The course is conducted completely by correspondence. You get all of your lessons by U.S. mail, along with the textbook and exercises, about two weeks after you register. (The cost of the textbook is included in the course fee.) After you complete your lessons and exercises, you send them back to the instructor. He will grade your papers and send your results to the university office. You are encouraged to contact the instructor with any questions you have on the course material.
Most students spend between two and six hours on each of the 12 lessons. How quickly you complete the course depends on you. Each lesson concludes with an exam and one or more exercises.
A few weeks after you finish the course, you will receive a certificate of completion from Iowa State University, along with a certificate for 6.0 continuing education units (CEUs). You must complete all segments of the course to gain the credit; We will not award partial credit. The Department of Extended and Continuing Education will permanently record the credits.
You must complete all course work by April 1, 2000 to receive credit.

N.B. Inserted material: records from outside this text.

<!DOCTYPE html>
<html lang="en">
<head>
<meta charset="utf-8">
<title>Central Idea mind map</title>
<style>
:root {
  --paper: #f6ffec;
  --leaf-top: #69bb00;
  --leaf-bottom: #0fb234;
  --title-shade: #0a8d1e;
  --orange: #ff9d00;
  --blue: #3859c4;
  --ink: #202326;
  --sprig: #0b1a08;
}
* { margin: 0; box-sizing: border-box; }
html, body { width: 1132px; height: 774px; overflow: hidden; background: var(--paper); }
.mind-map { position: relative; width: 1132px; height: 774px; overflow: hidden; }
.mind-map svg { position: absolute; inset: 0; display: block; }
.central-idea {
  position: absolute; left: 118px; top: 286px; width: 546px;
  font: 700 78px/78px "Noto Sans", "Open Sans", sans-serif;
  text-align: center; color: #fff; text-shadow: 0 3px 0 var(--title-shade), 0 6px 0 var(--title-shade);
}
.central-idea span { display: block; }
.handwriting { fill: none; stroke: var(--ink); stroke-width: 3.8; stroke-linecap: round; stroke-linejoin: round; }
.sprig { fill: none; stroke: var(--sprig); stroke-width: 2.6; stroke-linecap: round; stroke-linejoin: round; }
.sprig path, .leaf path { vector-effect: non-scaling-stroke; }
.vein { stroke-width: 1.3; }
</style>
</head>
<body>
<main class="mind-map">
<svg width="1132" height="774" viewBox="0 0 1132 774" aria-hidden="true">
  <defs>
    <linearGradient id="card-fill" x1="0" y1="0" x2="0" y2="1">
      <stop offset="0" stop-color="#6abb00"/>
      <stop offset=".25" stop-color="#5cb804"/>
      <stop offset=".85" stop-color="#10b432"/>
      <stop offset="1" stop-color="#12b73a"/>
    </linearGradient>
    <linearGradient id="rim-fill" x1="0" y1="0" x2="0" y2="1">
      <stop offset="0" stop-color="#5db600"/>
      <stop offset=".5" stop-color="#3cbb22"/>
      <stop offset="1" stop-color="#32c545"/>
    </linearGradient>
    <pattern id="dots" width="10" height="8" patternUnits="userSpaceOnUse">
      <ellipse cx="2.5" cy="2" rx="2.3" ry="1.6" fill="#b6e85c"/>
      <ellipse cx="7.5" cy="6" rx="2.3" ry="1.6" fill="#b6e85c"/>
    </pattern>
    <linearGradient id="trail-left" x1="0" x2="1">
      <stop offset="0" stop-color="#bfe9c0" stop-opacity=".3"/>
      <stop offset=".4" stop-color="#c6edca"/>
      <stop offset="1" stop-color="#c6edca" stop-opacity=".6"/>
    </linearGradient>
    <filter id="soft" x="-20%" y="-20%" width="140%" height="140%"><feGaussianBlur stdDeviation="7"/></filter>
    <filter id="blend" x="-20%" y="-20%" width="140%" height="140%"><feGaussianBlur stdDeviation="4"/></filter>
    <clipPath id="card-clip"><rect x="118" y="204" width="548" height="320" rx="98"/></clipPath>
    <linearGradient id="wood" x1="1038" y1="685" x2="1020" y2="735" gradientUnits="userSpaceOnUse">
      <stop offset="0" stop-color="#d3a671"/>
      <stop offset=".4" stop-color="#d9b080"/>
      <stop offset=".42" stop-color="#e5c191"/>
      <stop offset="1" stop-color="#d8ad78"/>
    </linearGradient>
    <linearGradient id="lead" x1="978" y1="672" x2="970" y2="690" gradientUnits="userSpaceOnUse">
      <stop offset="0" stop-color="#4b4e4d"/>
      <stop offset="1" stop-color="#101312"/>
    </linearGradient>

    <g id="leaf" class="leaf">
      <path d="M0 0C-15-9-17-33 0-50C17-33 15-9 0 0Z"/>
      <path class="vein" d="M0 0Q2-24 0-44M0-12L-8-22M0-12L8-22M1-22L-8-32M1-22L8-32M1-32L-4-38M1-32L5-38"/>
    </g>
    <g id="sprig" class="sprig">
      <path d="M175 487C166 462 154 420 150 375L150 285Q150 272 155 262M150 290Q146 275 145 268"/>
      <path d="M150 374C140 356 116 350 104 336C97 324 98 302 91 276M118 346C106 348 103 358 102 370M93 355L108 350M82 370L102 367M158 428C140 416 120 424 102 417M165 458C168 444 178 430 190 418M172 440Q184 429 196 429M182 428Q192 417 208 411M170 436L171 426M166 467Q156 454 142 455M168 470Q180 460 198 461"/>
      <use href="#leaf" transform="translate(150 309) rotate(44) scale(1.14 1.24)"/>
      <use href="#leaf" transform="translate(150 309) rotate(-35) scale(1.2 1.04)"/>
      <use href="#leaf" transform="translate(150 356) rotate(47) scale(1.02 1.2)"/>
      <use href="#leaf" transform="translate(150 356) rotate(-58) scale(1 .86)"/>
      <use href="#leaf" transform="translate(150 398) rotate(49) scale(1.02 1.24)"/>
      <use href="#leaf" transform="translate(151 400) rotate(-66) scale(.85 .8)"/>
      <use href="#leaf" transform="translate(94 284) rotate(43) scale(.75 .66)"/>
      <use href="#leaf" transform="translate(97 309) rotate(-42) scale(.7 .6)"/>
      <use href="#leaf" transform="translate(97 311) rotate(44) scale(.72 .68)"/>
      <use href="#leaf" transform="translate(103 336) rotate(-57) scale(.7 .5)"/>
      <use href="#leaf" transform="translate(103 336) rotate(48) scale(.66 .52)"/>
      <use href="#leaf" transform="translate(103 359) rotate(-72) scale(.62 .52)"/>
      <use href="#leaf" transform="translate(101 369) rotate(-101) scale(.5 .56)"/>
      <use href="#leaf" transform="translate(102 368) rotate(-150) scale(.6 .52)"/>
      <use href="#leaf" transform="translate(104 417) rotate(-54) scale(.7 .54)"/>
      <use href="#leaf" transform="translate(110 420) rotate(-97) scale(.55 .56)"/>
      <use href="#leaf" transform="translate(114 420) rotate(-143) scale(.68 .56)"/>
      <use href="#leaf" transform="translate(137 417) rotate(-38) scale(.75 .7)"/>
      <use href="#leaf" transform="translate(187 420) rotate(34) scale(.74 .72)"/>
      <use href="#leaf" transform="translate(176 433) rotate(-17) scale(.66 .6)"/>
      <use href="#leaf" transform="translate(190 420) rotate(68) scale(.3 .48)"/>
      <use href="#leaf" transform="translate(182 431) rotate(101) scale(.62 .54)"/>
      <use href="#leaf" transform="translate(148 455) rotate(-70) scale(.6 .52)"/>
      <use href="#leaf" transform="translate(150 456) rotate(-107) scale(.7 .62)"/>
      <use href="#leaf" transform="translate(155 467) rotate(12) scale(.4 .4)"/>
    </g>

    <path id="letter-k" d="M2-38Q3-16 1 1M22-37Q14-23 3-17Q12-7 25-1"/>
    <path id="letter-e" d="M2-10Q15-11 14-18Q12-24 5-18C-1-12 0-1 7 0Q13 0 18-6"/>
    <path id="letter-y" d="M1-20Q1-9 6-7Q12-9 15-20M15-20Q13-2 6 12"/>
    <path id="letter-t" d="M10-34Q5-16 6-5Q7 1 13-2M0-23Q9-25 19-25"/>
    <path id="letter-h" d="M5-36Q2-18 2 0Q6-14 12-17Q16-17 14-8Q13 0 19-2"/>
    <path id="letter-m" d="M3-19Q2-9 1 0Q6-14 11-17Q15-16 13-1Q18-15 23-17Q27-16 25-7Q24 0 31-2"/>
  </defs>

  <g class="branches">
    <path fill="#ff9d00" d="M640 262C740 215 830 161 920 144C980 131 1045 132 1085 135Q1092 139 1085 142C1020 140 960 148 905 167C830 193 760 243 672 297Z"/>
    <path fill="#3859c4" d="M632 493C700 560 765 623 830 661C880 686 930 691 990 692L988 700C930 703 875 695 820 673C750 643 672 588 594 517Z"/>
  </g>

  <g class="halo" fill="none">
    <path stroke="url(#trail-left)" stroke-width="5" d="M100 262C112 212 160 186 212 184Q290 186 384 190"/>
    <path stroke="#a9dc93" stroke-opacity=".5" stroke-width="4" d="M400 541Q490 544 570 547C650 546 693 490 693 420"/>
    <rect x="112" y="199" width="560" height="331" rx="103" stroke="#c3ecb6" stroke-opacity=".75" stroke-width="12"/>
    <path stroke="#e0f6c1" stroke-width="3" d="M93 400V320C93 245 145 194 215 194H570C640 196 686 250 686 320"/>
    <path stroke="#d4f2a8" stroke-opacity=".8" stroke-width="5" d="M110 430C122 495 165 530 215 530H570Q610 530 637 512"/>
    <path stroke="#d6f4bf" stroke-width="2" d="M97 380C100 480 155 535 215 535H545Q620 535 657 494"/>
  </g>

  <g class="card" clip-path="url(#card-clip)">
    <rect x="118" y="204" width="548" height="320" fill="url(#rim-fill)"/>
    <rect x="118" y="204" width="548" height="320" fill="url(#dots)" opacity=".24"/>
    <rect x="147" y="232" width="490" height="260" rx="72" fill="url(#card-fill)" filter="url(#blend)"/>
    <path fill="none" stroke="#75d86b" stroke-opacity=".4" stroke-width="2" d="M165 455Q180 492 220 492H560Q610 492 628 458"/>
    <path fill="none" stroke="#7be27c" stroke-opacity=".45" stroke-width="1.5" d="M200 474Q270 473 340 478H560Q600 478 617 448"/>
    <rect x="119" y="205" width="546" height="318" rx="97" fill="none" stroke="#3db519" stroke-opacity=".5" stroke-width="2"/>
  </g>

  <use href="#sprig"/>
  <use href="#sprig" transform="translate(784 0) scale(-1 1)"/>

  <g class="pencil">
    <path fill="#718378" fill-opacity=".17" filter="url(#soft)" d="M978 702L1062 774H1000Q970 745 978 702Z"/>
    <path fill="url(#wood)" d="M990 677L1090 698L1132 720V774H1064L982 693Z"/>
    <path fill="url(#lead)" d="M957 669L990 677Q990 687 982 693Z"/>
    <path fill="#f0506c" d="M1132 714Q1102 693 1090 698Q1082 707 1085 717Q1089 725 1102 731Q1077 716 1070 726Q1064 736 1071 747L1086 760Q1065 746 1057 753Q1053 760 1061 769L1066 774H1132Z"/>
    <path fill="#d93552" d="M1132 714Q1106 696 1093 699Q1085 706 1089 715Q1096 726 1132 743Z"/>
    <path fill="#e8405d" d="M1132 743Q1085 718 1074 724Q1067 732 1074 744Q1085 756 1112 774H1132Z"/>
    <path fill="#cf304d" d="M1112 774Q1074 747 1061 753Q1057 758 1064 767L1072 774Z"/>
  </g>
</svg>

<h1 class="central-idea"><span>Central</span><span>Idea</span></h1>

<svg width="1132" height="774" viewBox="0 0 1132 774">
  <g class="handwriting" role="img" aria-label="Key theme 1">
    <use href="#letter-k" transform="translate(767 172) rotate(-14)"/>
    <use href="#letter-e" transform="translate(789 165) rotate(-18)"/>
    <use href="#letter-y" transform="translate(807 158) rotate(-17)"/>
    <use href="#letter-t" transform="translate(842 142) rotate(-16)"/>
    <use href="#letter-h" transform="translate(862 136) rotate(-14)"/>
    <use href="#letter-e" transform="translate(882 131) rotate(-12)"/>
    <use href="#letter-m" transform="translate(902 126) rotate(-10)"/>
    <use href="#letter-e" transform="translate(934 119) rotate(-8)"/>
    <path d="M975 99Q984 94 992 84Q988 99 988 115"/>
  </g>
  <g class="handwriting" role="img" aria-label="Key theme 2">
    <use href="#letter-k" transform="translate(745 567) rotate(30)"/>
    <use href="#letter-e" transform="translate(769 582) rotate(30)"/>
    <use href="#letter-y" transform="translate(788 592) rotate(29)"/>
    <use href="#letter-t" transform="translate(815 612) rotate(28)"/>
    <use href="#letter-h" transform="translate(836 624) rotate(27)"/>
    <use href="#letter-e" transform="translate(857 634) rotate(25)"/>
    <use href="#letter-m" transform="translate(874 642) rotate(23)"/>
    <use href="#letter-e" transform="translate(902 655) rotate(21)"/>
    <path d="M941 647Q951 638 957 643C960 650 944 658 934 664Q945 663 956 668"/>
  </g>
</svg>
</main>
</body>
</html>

There are no prerequisites for this course, although it assumes a general understanding of electricity.
The new possibilities. We don’t have enough space left in this introductory article to cover the specific operational technical details of control systems. But, we will in future articles. Instead, we’ll leave you with a few examples of uses of some new types of controls. Keep in mind that we can globally coordinate and control things we are now doing in individual facilities, via the Internet. Huge improvements are afoot.

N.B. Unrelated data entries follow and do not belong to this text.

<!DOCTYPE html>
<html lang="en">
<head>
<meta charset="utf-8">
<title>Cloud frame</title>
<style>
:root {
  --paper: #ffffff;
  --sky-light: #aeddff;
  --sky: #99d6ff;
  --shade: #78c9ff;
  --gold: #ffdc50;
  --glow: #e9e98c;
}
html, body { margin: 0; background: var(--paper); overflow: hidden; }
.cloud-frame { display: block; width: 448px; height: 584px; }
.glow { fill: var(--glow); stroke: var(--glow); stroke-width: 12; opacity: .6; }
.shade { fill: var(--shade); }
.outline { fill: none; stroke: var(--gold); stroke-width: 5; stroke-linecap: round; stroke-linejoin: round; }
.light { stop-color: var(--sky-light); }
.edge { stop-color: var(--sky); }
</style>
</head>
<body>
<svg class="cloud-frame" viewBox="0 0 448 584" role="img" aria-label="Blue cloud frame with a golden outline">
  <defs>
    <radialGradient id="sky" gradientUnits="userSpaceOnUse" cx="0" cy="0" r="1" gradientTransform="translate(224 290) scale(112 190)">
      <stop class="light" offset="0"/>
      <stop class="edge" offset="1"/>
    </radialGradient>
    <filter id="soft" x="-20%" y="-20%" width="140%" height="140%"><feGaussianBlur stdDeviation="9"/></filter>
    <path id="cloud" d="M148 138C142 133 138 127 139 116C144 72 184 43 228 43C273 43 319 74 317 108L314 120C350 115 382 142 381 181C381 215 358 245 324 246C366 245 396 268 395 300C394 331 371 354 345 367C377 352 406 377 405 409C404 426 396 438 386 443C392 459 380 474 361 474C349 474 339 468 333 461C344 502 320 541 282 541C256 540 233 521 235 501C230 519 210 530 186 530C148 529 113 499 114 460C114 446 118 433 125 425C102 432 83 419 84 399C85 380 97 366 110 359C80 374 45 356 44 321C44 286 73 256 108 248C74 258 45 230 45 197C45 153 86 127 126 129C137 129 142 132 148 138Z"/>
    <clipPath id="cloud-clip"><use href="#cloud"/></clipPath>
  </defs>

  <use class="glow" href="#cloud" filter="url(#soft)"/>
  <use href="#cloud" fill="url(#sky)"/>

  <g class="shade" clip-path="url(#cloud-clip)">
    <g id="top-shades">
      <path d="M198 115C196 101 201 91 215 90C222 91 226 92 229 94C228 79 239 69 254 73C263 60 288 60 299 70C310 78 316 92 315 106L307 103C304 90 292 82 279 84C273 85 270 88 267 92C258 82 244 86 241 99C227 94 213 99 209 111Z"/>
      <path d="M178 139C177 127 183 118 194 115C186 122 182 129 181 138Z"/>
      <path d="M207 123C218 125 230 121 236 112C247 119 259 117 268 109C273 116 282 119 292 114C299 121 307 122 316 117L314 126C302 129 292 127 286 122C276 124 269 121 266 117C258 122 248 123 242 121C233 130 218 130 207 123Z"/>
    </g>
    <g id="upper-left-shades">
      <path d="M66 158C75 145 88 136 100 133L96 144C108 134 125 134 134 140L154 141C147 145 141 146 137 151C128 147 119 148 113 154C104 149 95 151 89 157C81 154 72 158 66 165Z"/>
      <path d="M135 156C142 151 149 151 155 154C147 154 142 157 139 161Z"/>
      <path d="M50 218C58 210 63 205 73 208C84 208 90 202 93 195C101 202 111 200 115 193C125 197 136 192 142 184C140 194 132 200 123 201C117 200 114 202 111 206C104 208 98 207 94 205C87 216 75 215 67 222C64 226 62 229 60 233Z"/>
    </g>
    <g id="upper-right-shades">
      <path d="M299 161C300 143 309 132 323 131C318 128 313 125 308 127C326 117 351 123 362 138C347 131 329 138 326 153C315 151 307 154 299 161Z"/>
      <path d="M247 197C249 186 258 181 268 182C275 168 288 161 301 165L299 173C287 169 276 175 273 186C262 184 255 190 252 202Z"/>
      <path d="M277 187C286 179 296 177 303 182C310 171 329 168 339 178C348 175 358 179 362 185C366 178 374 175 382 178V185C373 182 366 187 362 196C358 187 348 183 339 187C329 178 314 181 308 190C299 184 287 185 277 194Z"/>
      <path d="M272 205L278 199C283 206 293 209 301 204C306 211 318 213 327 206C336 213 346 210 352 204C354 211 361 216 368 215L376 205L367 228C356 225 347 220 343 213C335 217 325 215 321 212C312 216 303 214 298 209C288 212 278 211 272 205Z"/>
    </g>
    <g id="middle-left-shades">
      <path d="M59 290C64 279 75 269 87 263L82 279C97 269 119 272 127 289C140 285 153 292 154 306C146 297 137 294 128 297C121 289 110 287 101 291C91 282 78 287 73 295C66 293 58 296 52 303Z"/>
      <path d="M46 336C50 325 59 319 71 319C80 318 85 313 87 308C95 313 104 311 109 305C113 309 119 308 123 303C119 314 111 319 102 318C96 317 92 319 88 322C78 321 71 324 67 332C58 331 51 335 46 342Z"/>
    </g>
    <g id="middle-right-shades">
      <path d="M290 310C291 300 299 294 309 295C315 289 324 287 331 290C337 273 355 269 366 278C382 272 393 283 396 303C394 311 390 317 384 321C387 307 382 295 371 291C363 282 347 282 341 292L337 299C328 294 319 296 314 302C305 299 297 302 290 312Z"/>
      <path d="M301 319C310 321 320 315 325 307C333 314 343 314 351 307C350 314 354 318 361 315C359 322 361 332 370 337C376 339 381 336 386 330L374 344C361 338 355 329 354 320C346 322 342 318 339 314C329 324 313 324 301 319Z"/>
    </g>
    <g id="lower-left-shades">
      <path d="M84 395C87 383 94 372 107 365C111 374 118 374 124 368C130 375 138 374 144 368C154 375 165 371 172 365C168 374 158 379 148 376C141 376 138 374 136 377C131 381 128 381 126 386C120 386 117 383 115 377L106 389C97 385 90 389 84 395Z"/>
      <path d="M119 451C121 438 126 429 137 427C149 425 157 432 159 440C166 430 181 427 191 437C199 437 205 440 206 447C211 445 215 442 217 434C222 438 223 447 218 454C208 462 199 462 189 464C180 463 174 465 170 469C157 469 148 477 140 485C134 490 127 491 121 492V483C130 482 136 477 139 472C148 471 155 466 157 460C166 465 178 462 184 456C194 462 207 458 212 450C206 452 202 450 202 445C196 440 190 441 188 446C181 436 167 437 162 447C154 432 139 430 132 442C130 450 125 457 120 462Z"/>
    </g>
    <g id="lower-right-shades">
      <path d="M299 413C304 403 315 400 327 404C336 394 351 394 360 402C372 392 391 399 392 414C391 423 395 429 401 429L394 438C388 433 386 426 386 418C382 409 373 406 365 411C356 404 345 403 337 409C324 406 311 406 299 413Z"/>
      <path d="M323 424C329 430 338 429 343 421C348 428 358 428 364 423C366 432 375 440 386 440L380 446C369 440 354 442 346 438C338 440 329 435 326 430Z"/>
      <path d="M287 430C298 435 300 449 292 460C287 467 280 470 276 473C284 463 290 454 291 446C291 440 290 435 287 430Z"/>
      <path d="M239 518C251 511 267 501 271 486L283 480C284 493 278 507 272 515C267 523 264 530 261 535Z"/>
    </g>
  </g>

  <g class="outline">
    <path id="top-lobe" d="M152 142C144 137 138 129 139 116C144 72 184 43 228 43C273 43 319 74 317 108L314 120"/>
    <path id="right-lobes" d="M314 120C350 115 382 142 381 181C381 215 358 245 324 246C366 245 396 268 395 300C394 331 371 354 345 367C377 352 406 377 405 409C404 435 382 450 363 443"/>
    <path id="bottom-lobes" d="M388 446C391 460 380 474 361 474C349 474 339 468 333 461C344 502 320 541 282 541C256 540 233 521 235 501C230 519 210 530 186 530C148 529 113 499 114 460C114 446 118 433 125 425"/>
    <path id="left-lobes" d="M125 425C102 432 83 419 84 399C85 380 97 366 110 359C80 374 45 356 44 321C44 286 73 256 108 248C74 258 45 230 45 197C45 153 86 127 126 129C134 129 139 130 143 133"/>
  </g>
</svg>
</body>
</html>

Example #1: In a factory warehouse, a forklift approaches a conveyor belt to pick up a pallet for an outside shipment. As the forklift approaches, the conveyor belt activates to position the pallet properly for loading, then turns off when the job is complete. At the same time, an electronic record enters in the inventory control system to track the movement of the pallet from the warehouse to the shipping department.
In this application, the forklift contains a node (a node is a single control location) that uses radio frequency for communication with the conveyor belt node. In turn, the conveyor belt node uses twisted pair media to communicate with power actuators and interfaces to the inventory control system.

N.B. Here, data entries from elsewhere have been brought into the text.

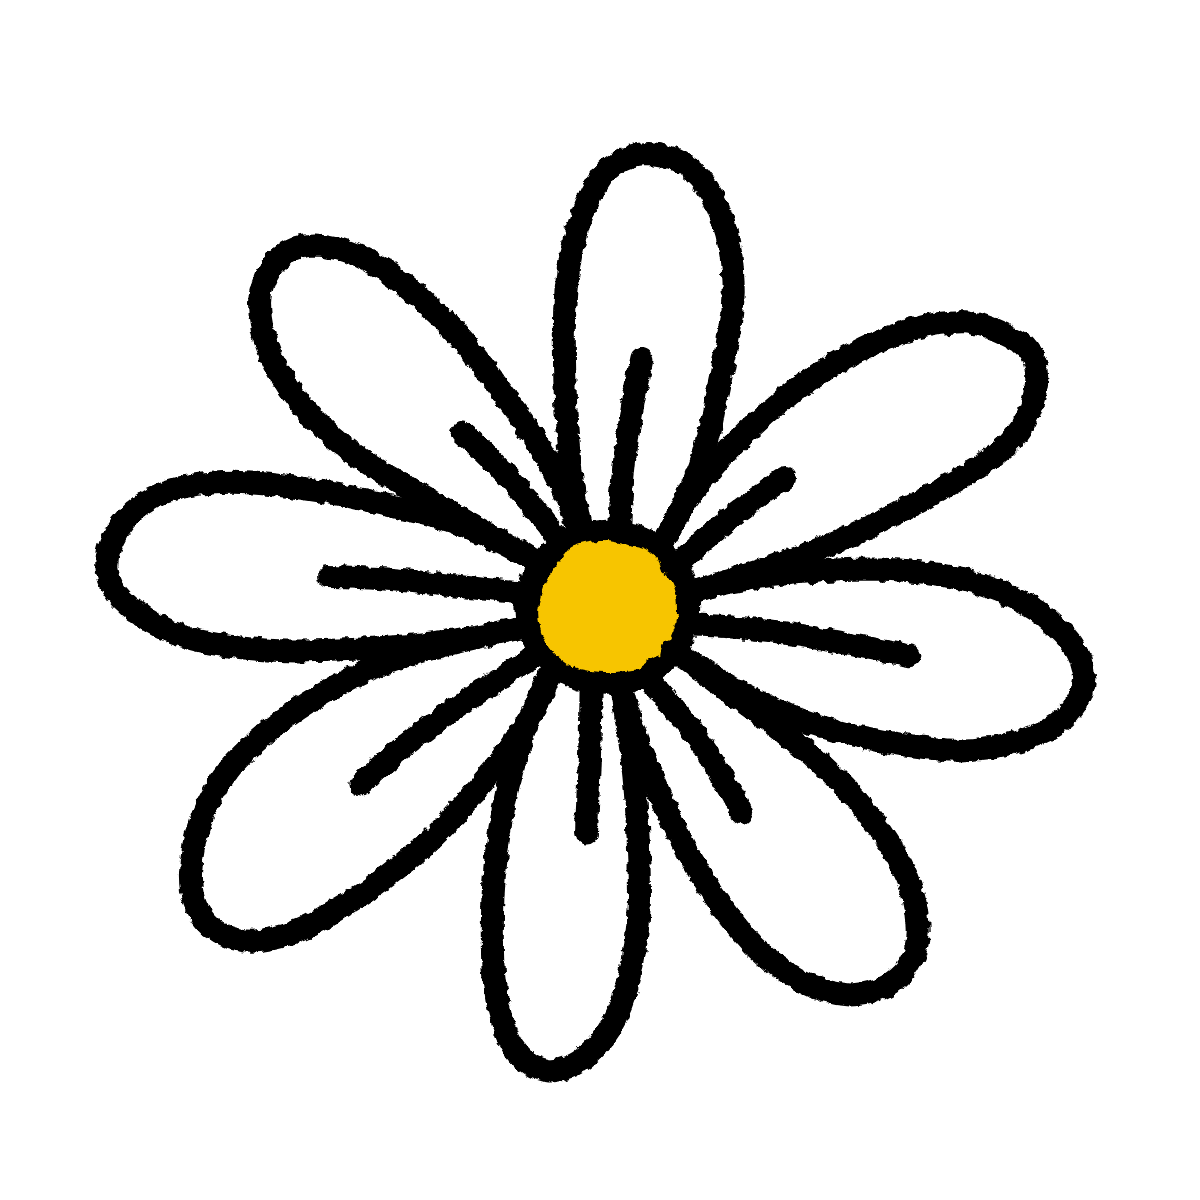
<!DOCTYPE html>
<html lang="en">
<head>
<meta charset="utf-8">
<title>Daisy</title>
<style>
  :root {
    --paper: #ffffff;
    --ink: #000000;
    --pollen: #f7c500;
  }
  html, body { margin: 0; background: var(--paper); overflow: hidden; }
  .canvas { width: 1200px; height: 1200px; overflow: hidden; background: var(--paper); }
  .daisy { display: block; width: 1200px; height: 1200px; }
  .petals, .veins {
    fill: none;
    stroke: var(--ink);
    stroke-width: 30;
    stroke-linecap: round;
    stroke-linejoin: round;
  }
  .ring { fill: var(--ink); }
  .heart { fill: var(--pollen); }
</style>
</head>
<body>
<main class="canvas">
  <svg class="daisy" viewBox="0 0 1563 1563" role="img" aria-label="Hand-drawn daisy with eight white petals and a yellow centre">
    <defs>
      <filter id="rough-ink" filterUnits="userSpaceOnUse" x="0" y="0" width="1563" height="1563" color-interpolation-filters="sRGB">
        <feTurbulence type="fractalNoise" baseFrequency="0.09" numOctaves="3" seed="7" result="grain"/>
        <feDisplacementMap in="SourceGraphic" in2="grain" scale="9" xChannelSelector="R" yChannelSelector="G"/>
      </filter>
    </defs>

    <g filter="url(#rough-ink)">
      <g class="petals">
        <path id="petal-top" d="M757 690 C738 610 735 520 735 430 C735 340 752 275 785 228 C805 206 825 200 845 200 C875 201 902 216 918 240 C945 280 955 325 955 380 C953 440 935 500 925 560 C916 605 900 640 868 698"/>
        <path id="petal-upper-right" d="M868 698 C890 655 915 620 960 575 C1010 525 1060 485 1125 454 C1170 432 1215 418 1257 419 C1285 422 1315 438 1335 450 C1346 462 1352 480 1350 500 C1345 540 1330 560 1308 583 C1280 608 1240 630 1190 657 C1100 708 1010 738 905 770"/>
        <path id="petal-right" d="M905 770 C970 750 1060 741 1145 741 C1230 743 1300 762 1350 795 C1390 825 1412 850 1413 885 C1408 925 1375 950 1335 963 C1300 974 1270 978 1235 977 C1180 972 1100 960 1030 933 C970 908 920 878 880 848"/>
        <path id="petal-lower-right" d="M880 848 C950 905 1010 940 1060 987 C1115 1035 1145 1075 1168 1115 C1188 1150 1196 1185 1196 1215 C1193 1268 1155 1294 1107 1296 C1060 1294 1020 1268 982 1232 C940 1185 910 1140 880 1080 C850 1015 830 975 808 892"/>
        <path id="petal-bottom" d="M808 892 C823 970 832 1040 833 1170 C832 1210 825 1260 815 1292 C797 1350 760 1394 716 1395 C670 1390 650 1340 643 1270 C640 1240 641 1210 642 1170 C647 1060 672 965 712 885"/>
        <path id="petal-lower-left" d="M716 880 C695 940 640 1010 575 1080 C530 1125 480 1162 430 1190 C395 1212 360 1224 328 1226 C275 1224 248 1190 248 1140 C250 1085 270 1035 305 994 C350 945 410 905 480 872 C550 843 620 832 680 817"/>
        <path id="petal-left" d="M680 817 C590 838 500 846 390 848 C300 847 235 835 190 806 C158 785 139 765 139 735 C141 690 175 657 215 641 C245 630 275 628 305 628 C400 630 500 656 590 679 C630 695 660 712 690 727"/>
        <path id="petal-upper-left" d="M690 727 C650 702 610 682 560 652 C490 612 435 580 395 530 C358 485 338 440 338 395 C340 350 370 319 412 319 C450 320 485 340 520 366 C565 402 600 435 640 492 C695 565 735 625 752 690"/>
      </g>

      <g class="veins">
        <path d="M807 700 C808 620 820 540 836 467"/>
        <path d="M880 738 C925 692 975 655 1023 622"/>
        <path d="M890 814 C1000 814 1090 837 1185 854"/>
        <path d="M840 880 C900 945 935 995 966 1059"/>
        <path d="M770 880 C770 960 766 1020 764 1085"/>
        <path d="M705 850 C620 902 540 955 470 1021"/>
        <path d="M700 775 C600 765 520 752 428 751"/>
        <path d="M735 712 C690 650 650 605 602 564"/>
      </g>

      <ellipse class="ring" cx="791" cy="791" rx="121" ry="114"/>
    </g>

    <path class="heart" filter="url(#rough-ink)" d="M745 712 C770 702 800 702 822 712 C848 712 858 728 862 742 C878 754 884 775 883 798 C881 815 876 825 873 832 C862 836 862 845 860 853 C846 857 840 866 828 872 C800 877 770 877 745 868 C715 852 700 825 701 795 C704 765 715 748 728 732 C735 724 738 716 745 712 Z"/>
  </svg>
</main>
</body>
</html>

Example #2: An intruder enters a secured area. A motion detector, connected to other motion detectors with twisted pair wiring, sends a message to the power line-based lighting system to illuminate the intruder’s area. With radio frequency, a message moves to sound the alarm at the security entrance. The security gate receives the message over the power lines. Security, in turn, closes the gate to seal off the area so the intruder cannot exit.
Example #3: A large convention hall is holding an art exhibition. The facility keeps the lighting at a low level so certain pieces of art have specific lighting types. A day later a cooking exhibition moves into the same space as well as two adjoining spaces. This customer requires lighting at full brightness. Since so much heat generates on the show floor (300 broilers, all showing their stuff), extra coolers must be brought on-line, and cycling duties modified.
With computerized controls, this scenario isn’t a nightmare. Using new technologies, the facility can accommodate both shows—without changing the wiring and without more than two well-trained electricians.
In the first full lesson. In Lesson 1 (February issue), we’ll cover several control technologies and their applications, explaining where and why you would use specific technologies and giving a comparative overview of the entire spectrum of control schemes.